Task to carry out: Wherever the word "plinthClip" occurs in the lines below, copy the whole line.

----- Data supplied -----

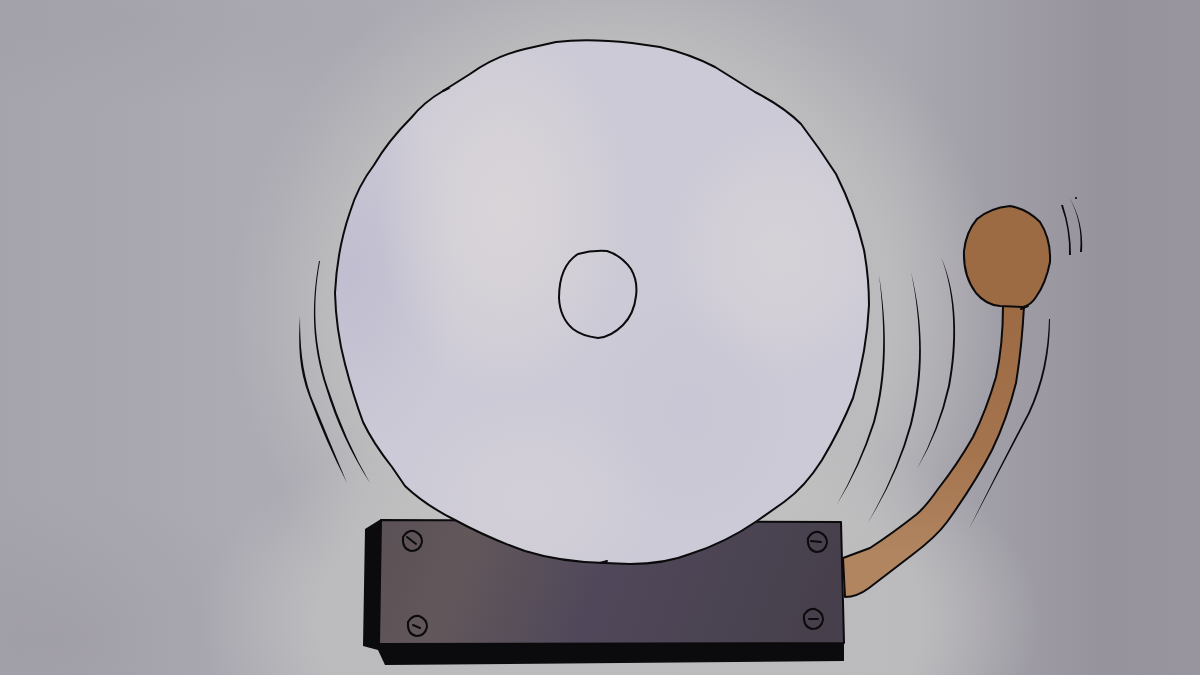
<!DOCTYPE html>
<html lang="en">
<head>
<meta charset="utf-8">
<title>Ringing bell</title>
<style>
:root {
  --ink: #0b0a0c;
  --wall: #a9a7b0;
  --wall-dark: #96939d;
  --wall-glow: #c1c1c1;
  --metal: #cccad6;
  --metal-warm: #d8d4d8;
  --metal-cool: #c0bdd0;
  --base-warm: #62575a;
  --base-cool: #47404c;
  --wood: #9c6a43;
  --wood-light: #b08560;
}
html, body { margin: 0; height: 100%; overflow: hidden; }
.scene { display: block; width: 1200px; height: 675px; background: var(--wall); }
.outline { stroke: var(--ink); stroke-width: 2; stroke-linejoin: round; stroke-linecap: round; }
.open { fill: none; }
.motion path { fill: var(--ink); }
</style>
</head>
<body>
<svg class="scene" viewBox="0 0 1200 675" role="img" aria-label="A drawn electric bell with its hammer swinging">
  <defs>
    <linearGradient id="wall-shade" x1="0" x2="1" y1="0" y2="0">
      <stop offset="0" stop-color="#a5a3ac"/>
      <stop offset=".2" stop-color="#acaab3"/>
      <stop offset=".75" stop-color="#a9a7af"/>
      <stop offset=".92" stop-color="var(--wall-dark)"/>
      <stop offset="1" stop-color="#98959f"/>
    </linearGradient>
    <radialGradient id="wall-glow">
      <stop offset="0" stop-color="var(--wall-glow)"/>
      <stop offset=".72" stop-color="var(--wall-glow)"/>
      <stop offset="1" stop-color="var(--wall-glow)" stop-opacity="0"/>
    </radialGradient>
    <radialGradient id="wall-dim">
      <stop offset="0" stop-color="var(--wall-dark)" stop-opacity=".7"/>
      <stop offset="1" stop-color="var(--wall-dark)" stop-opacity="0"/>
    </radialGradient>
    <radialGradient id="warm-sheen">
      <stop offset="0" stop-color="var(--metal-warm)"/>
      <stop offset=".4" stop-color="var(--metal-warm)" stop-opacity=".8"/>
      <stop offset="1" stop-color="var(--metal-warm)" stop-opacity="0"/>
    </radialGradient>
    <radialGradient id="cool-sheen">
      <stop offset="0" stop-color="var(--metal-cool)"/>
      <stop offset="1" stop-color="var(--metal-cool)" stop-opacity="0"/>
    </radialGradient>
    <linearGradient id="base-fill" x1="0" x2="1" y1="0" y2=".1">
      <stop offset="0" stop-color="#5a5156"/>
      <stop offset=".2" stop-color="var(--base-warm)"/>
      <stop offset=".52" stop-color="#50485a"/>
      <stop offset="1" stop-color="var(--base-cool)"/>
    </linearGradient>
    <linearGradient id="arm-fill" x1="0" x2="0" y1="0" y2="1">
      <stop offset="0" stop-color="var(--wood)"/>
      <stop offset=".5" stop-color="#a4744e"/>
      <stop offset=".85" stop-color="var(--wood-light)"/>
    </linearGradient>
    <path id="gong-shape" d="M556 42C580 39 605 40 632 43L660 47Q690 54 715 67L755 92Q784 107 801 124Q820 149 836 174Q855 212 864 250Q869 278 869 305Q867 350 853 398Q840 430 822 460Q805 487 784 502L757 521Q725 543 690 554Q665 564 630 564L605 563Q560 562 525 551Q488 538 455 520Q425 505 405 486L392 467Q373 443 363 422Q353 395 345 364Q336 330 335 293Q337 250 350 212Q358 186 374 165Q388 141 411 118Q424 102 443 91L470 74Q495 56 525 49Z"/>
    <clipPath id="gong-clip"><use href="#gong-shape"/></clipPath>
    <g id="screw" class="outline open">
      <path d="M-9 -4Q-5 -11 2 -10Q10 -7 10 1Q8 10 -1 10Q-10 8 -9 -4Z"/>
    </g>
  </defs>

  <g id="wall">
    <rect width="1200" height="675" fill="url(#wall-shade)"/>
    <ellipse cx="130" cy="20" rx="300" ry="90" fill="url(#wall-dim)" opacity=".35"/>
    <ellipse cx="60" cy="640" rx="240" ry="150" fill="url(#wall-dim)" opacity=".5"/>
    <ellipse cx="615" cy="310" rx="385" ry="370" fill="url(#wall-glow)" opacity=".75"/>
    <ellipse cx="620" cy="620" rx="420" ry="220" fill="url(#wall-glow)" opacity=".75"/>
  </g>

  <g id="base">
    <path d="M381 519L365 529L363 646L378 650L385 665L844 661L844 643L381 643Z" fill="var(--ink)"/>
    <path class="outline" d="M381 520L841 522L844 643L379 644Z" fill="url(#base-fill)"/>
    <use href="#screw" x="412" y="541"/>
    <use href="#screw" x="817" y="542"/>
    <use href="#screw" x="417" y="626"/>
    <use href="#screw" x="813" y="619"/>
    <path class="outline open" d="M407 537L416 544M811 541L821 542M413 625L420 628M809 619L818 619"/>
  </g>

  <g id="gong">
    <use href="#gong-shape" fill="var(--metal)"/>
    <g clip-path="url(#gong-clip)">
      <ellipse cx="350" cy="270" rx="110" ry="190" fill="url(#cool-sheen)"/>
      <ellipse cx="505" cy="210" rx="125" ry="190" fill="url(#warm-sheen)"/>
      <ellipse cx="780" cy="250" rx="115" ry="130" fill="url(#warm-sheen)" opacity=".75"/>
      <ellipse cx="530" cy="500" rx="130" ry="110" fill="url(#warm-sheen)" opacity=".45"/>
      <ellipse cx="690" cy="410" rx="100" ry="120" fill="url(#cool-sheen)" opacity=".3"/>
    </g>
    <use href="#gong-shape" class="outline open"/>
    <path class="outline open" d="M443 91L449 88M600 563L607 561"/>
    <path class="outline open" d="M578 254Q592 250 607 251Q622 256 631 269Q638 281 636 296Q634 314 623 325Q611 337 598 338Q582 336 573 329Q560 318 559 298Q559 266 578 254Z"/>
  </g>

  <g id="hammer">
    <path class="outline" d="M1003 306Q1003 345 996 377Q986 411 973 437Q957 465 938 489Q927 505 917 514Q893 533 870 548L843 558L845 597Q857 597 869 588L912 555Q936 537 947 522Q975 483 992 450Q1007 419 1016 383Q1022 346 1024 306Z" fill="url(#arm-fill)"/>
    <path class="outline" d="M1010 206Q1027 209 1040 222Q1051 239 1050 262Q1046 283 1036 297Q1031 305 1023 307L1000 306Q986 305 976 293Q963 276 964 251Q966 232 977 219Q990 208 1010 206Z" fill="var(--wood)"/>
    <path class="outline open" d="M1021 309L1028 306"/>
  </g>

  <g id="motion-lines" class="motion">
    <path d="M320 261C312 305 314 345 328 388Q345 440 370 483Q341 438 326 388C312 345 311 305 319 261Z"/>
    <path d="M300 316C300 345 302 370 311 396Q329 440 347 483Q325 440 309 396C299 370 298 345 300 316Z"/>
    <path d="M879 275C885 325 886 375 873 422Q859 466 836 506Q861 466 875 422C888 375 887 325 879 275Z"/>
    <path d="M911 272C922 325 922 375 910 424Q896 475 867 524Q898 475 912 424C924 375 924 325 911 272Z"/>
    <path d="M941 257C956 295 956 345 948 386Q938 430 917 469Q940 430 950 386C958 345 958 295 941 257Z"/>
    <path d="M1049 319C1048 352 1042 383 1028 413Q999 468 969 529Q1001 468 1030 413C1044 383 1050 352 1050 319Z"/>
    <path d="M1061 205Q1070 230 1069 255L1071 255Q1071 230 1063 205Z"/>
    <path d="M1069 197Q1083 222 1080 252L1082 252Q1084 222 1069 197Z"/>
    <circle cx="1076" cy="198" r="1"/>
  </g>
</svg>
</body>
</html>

-----
----- Data supplied -----

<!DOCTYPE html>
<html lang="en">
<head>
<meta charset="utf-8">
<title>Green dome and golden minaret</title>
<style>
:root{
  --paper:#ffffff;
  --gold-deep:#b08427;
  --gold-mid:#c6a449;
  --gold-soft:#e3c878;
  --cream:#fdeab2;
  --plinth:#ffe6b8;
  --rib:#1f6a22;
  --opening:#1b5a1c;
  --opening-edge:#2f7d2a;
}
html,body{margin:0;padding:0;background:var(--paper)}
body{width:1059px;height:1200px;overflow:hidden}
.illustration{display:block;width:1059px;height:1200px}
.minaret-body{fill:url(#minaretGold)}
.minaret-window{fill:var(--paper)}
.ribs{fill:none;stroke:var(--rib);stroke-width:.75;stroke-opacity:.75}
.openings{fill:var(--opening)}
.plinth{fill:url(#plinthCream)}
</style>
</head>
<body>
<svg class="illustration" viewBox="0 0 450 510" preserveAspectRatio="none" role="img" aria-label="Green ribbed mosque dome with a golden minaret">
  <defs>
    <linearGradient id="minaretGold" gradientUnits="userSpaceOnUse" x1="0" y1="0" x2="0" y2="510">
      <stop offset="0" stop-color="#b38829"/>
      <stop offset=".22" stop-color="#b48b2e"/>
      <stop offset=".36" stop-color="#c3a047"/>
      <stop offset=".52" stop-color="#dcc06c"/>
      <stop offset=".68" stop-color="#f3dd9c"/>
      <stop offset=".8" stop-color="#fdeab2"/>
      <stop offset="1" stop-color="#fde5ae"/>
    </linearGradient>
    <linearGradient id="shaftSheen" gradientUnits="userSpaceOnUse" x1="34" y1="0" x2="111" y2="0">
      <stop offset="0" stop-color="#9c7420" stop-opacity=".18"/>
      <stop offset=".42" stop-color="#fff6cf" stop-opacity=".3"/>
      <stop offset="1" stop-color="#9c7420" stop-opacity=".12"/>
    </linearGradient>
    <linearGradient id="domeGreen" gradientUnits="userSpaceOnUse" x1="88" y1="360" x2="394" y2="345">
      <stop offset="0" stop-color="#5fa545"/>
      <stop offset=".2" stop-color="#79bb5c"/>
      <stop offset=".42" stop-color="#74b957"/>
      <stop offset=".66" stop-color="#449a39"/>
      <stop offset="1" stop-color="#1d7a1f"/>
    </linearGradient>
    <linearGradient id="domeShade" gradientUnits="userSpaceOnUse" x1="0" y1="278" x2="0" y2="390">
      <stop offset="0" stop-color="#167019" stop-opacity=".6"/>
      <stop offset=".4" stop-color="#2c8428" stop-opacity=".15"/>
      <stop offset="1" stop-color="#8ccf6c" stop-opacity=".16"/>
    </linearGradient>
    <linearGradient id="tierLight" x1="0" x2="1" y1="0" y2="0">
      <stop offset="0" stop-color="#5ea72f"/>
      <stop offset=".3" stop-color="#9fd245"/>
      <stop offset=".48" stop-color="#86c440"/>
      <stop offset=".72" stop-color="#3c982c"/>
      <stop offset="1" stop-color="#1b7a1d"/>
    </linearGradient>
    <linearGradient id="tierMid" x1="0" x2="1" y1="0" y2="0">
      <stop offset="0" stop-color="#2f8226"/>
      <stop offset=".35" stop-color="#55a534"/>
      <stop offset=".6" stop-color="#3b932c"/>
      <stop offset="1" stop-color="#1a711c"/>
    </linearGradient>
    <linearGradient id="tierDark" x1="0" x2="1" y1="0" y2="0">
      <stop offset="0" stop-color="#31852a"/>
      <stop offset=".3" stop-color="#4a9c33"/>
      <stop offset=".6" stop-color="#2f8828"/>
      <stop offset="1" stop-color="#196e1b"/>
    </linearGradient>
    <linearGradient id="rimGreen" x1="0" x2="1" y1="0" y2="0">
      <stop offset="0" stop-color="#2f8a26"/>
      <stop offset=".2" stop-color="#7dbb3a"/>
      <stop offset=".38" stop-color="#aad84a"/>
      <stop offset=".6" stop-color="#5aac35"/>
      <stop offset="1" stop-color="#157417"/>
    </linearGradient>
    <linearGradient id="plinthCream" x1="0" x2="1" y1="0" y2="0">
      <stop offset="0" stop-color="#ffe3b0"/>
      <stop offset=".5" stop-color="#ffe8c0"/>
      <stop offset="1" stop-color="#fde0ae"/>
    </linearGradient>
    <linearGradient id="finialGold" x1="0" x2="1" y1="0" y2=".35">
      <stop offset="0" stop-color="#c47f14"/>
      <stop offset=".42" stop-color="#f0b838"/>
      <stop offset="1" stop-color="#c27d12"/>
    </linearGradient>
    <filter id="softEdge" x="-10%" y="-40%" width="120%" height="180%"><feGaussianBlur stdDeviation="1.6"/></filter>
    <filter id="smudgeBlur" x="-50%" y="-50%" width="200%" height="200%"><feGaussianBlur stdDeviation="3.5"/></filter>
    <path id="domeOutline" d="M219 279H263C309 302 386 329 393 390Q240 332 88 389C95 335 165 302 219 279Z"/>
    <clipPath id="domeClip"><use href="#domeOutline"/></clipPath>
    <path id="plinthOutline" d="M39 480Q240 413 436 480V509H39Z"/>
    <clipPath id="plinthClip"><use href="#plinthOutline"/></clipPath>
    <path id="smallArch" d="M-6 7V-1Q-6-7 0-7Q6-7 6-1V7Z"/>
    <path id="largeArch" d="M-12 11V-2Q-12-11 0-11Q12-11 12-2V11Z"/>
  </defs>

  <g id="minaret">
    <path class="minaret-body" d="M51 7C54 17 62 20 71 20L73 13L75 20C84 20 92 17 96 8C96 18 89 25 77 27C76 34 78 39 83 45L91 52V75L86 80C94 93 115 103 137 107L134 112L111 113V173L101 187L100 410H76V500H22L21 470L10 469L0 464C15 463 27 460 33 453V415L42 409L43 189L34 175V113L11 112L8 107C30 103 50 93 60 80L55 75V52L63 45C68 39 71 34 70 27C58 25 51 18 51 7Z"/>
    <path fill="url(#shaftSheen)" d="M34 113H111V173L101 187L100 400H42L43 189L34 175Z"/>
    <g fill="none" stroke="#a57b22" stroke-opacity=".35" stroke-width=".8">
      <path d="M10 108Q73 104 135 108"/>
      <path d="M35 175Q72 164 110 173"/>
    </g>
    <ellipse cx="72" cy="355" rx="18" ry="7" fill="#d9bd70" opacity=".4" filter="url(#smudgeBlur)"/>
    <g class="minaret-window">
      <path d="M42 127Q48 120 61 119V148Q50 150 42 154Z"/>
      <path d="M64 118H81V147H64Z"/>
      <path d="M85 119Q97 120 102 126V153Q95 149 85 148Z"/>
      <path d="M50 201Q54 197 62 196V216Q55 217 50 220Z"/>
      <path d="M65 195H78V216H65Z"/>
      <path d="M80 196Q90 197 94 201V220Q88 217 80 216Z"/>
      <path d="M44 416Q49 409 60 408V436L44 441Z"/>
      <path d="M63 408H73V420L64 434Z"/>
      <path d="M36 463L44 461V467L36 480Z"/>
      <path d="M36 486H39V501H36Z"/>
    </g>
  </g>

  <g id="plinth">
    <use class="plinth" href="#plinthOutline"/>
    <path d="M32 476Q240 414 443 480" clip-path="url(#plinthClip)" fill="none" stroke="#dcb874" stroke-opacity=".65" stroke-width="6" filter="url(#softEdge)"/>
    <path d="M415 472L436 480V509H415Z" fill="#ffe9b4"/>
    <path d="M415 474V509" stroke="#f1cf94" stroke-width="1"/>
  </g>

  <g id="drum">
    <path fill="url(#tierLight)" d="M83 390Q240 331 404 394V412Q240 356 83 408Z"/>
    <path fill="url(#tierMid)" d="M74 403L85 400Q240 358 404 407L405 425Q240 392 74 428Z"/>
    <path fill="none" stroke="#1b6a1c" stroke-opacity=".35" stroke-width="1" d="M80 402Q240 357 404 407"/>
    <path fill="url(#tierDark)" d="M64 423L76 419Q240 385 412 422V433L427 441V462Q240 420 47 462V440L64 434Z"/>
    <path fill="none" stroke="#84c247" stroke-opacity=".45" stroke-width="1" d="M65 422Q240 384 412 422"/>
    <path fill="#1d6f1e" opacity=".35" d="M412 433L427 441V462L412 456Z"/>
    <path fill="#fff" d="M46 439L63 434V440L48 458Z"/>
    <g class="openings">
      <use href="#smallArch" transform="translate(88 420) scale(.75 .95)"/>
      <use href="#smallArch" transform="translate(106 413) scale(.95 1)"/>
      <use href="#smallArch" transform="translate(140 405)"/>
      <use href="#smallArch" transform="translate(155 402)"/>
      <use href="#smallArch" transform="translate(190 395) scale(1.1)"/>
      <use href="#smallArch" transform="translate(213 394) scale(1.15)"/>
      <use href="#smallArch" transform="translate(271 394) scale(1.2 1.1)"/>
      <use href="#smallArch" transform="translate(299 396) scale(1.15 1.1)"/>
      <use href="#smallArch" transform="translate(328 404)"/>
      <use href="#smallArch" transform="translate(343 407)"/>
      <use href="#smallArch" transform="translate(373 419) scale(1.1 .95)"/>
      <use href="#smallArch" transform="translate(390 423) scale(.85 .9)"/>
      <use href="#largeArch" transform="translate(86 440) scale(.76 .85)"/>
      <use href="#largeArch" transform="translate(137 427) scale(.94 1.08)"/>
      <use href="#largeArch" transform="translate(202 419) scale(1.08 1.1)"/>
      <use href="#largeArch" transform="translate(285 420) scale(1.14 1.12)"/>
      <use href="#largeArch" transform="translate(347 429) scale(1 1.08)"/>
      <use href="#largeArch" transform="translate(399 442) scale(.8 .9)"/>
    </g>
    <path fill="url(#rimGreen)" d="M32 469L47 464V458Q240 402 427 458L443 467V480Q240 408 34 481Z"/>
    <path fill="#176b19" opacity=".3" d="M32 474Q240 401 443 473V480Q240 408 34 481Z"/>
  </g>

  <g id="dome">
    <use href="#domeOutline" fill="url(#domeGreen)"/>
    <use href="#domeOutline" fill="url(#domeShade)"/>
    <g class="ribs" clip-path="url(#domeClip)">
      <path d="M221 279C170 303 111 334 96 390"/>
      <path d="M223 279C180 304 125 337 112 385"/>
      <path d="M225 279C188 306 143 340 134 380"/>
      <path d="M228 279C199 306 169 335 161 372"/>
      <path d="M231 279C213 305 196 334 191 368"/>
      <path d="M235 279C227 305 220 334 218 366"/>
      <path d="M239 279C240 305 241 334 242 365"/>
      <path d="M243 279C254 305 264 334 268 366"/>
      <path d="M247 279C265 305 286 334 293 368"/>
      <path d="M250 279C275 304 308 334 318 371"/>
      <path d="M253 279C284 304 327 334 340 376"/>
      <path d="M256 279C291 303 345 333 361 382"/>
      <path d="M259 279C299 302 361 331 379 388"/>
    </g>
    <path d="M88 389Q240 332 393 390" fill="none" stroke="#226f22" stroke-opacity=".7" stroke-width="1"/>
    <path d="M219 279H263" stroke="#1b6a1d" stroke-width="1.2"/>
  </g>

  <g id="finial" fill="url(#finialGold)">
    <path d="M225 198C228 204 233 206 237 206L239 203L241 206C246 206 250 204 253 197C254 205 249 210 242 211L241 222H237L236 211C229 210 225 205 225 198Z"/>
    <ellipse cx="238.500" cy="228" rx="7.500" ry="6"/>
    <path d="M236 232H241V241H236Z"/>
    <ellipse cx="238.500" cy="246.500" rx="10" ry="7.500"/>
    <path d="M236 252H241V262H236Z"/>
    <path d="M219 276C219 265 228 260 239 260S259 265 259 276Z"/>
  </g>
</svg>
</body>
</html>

-----

Result of the task:
    <clipPath id="plinthClip"><use href="#plinthOutline"/></clipPath>
    <path d="M32 476Q240 414 443 480" clip-path="url(#plinthClip)" fill="none" stroke="#dcb874" stroke-opacity=".65" stroke-width="6" filter="url(#softEdge)"/>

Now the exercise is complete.